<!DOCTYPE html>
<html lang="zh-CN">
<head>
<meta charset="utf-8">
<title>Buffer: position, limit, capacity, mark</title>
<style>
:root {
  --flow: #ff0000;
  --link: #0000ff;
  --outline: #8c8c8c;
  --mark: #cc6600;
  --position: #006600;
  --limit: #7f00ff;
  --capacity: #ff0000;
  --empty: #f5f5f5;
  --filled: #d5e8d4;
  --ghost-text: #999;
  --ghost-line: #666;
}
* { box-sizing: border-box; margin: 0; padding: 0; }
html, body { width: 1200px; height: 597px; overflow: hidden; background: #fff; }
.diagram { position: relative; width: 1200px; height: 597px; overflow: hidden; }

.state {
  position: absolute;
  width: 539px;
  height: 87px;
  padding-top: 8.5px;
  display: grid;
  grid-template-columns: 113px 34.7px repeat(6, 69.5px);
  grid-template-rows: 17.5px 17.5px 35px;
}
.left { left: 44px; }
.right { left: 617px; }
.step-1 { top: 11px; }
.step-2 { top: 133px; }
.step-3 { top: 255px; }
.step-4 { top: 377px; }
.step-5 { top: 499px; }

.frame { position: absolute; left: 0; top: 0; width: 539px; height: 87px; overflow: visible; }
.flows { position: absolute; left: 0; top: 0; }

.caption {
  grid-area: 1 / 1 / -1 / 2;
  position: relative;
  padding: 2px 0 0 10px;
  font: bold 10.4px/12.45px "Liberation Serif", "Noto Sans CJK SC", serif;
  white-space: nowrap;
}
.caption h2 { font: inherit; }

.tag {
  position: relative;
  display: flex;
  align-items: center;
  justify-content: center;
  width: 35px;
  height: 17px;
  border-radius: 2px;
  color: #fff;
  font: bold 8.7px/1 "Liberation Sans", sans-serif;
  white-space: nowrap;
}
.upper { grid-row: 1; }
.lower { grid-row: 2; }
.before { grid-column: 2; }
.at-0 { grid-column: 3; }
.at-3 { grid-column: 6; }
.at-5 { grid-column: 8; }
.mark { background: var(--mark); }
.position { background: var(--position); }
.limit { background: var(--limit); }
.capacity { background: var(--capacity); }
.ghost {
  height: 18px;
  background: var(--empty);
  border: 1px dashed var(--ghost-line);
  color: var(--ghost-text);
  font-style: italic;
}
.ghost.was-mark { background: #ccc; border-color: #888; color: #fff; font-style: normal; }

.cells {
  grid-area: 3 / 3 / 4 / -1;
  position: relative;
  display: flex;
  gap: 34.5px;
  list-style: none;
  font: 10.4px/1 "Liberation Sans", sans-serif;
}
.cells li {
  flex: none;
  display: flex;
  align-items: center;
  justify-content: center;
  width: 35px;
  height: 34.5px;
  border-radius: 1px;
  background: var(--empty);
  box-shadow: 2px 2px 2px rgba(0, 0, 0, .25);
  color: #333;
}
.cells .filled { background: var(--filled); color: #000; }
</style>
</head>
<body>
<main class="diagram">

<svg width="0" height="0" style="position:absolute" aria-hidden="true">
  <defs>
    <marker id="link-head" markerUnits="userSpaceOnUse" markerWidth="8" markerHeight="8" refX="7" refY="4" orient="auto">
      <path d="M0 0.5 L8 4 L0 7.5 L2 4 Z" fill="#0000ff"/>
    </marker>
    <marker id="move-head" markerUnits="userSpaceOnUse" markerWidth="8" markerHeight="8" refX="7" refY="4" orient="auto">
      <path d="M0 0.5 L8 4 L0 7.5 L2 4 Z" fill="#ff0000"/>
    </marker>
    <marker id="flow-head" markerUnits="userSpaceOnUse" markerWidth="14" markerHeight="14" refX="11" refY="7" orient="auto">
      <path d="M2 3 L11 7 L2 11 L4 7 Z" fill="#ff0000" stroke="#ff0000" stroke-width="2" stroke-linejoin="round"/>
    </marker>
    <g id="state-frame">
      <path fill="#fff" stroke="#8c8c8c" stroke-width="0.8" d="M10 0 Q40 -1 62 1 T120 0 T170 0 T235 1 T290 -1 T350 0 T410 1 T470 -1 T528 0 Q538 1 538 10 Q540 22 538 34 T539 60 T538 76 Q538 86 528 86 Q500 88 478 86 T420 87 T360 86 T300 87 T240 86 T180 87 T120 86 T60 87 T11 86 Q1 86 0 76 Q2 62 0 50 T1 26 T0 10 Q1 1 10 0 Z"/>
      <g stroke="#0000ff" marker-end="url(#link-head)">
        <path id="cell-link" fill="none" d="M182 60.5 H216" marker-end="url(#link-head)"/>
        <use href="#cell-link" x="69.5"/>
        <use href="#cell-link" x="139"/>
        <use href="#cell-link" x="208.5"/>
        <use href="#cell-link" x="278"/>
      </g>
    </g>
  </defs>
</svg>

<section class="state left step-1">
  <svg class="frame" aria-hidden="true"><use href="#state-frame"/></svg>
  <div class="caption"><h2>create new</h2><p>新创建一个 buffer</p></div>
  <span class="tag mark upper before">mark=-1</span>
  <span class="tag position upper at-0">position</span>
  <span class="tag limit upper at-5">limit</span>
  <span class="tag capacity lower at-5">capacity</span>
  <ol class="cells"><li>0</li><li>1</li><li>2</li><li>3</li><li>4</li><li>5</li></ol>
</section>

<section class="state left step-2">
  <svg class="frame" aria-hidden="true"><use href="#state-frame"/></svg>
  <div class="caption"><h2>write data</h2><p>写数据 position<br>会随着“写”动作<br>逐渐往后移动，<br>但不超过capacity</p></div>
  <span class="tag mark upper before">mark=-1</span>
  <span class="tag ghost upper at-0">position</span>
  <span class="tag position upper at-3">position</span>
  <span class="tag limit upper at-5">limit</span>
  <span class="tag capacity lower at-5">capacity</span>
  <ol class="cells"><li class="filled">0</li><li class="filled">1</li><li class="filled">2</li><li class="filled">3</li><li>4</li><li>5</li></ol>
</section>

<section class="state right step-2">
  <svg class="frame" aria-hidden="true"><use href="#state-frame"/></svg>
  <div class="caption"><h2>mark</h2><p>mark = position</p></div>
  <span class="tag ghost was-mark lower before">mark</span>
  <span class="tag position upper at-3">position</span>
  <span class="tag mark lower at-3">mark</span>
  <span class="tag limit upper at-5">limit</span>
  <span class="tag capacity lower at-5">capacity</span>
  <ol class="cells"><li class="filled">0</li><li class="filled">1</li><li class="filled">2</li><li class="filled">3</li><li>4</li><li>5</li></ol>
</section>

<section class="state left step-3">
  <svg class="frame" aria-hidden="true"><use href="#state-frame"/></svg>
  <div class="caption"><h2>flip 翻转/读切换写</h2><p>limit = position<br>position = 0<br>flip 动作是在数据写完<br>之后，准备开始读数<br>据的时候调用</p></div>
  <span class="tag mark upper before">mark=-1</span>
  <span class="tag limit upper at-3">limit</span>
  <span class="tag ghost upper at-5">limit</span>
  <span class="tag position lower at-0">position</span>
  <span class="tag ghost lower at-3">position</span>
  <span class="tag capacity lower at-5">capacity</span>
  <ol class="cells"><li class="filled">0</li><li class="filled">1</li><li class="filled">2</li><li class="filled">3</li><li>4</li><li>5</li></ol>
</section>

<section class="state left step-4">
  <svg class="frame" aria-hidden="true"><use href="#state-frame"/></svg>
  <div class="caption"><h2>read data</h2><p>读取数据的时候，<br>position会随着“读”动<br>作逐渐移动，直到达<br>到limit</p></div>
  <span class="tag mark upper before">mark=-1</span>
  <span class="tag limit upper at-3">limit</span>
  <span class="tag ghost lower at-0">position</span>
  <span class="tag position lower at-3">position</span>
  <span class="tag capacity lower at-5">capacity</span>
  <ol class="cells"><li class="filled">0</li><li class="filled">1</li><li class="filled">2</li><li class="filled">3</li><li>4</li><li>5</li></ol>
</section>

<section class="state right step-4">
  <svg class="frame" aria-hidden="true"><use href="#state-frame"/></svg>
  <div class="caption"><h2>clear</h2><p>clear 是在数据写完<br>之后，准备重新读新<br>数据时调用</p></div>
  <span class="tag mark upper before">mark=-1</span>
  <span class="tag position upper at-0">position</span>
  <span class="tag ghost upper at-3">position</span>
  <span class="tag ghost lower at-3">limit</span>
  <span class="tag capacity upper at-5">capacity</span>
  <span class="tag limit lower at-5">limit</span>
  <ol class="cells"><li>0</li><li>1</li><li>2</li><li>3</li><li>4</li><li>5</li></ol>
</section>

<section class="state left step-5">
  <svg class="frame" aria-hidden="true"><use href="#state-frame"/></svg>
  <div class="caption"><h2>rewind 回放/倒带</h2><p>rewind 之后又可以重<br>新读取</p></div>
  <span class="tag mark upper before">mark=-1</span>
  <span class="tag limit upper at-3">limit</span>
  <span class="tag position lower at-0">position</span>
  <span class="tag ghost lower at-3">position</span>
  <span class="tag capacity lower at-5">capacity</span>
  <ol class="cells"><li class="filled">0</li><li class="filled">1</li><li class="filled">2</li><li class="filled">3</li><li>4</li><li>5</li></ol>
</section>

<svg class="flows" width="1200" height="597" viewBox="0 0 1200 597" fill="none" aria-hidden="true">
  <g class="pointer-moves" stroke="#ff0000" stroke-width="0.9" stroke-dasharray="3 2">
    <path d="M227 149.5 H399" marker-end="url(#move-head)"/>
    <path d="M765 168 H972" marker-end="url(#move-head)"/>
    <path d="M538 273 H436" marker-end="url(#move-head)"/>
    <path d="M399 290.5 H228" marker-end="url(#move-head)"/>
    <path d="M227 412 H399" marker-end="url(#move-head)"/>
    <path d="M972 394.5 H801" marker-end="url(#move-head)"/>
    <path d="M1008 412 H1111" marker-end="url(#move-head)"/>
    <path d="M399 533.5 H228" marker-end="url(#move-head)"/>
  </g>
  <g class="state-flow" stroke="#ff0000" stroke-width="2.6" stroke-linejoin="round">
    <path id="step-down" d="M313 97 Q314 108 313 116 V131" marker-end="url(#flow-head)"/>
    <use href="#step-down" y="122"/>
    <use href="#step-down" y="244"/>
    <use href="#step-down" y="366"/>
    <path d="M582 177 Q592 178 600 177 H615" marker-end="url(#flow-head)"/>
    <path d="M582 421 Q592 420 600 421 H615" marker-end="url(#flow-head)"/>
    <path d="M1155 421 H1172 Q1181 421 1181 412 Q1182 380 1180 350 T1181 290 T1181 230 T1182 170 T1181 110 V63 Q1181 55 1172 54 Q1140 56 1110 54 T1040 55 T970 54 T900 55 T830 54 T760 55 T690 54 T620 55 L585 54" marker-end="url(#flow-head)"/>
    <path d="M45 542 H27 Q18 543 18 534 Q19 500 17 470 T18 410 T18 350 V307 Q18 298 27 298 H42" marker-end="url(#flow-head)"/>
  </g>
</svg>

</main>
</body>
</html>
==
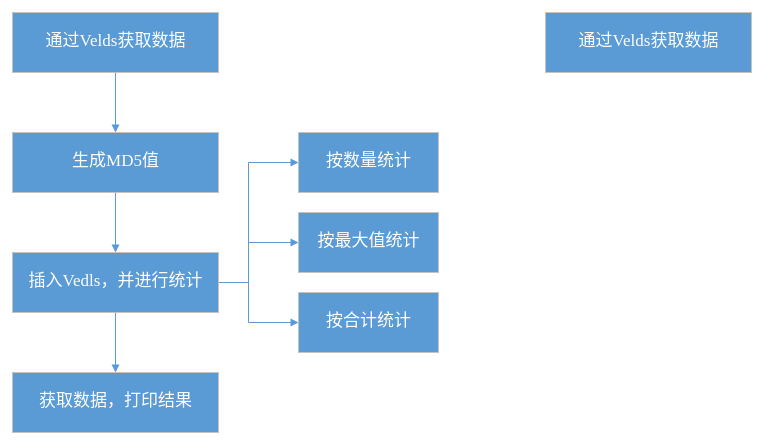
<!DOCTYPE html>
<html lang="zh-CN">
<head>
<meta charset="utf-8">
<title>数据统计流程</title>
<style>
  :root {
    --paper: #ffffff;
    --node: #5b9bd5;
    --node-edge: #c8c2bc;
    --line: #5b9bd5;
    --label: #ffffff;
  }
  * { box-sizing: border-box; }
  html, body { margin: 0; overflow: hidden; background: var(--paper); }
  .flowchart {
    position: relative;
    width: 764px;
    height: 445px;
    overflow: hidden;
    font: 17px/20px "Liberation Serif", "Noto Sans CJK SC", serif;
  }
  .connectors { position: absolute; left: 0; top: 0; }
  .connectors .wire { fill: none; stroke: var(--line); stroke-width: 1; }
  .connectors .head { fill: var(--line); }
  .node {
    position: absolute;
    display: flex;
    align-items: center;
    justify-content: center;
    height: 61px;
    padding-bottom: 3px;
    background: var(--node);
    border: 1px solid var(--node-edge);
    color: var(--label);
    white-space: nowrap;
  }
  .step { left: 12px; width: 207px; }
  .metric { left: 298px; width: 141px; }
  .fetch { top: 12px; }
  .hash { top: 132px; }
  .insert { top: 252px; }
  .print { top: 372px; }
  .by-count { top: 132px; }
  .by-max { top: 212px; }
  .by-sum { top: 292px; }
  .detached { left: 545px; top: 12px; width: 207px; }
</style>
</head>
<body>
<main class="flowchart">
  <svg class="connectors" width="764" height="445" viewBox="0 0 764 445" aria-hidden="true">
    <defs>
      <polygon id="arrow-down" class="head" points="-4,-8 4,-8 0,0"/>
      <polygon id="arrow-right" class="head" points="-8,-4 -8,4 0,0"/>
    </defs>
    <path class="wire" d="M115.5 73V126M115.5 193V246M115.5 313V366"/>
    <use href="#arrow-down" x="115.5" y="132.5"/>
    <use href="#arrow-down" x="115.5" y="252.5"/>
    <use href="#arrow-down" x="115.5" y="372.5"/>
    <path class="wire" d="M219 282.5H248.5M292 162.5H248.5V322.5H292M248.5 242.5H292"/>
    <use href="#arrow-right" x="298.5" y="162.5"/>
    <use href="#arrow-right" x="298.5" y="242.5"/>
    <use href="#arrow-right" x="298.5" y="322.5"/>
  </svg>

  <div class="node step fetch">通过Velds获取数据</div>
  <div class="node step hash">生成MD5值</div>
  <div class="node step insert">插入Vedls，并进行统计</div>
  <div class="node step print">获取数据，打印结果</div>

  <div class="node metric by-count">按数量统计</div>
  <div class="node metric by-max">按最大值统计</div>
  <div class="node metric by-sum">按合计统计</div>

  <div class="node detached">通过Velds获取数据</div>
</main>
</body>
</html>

=== Goal of the exercise ===
Your response should be made up of the lines in the data that contain the word "right".

=== Output for this exercise ===
.right { left: 617px; }
<section class="state right step-2">
<section class="state right step-4">
      <polygon id="arrow-right" class="head" points="-8,-4 -8,4 0,0"/>
    <use href="#arrow-right" x="298.5" y="162.5"/>
    <use href="#arrow-right" x="298.5" y="242.5"/>
    <use href="#arrow-right" x="298.5" y="322.5"/>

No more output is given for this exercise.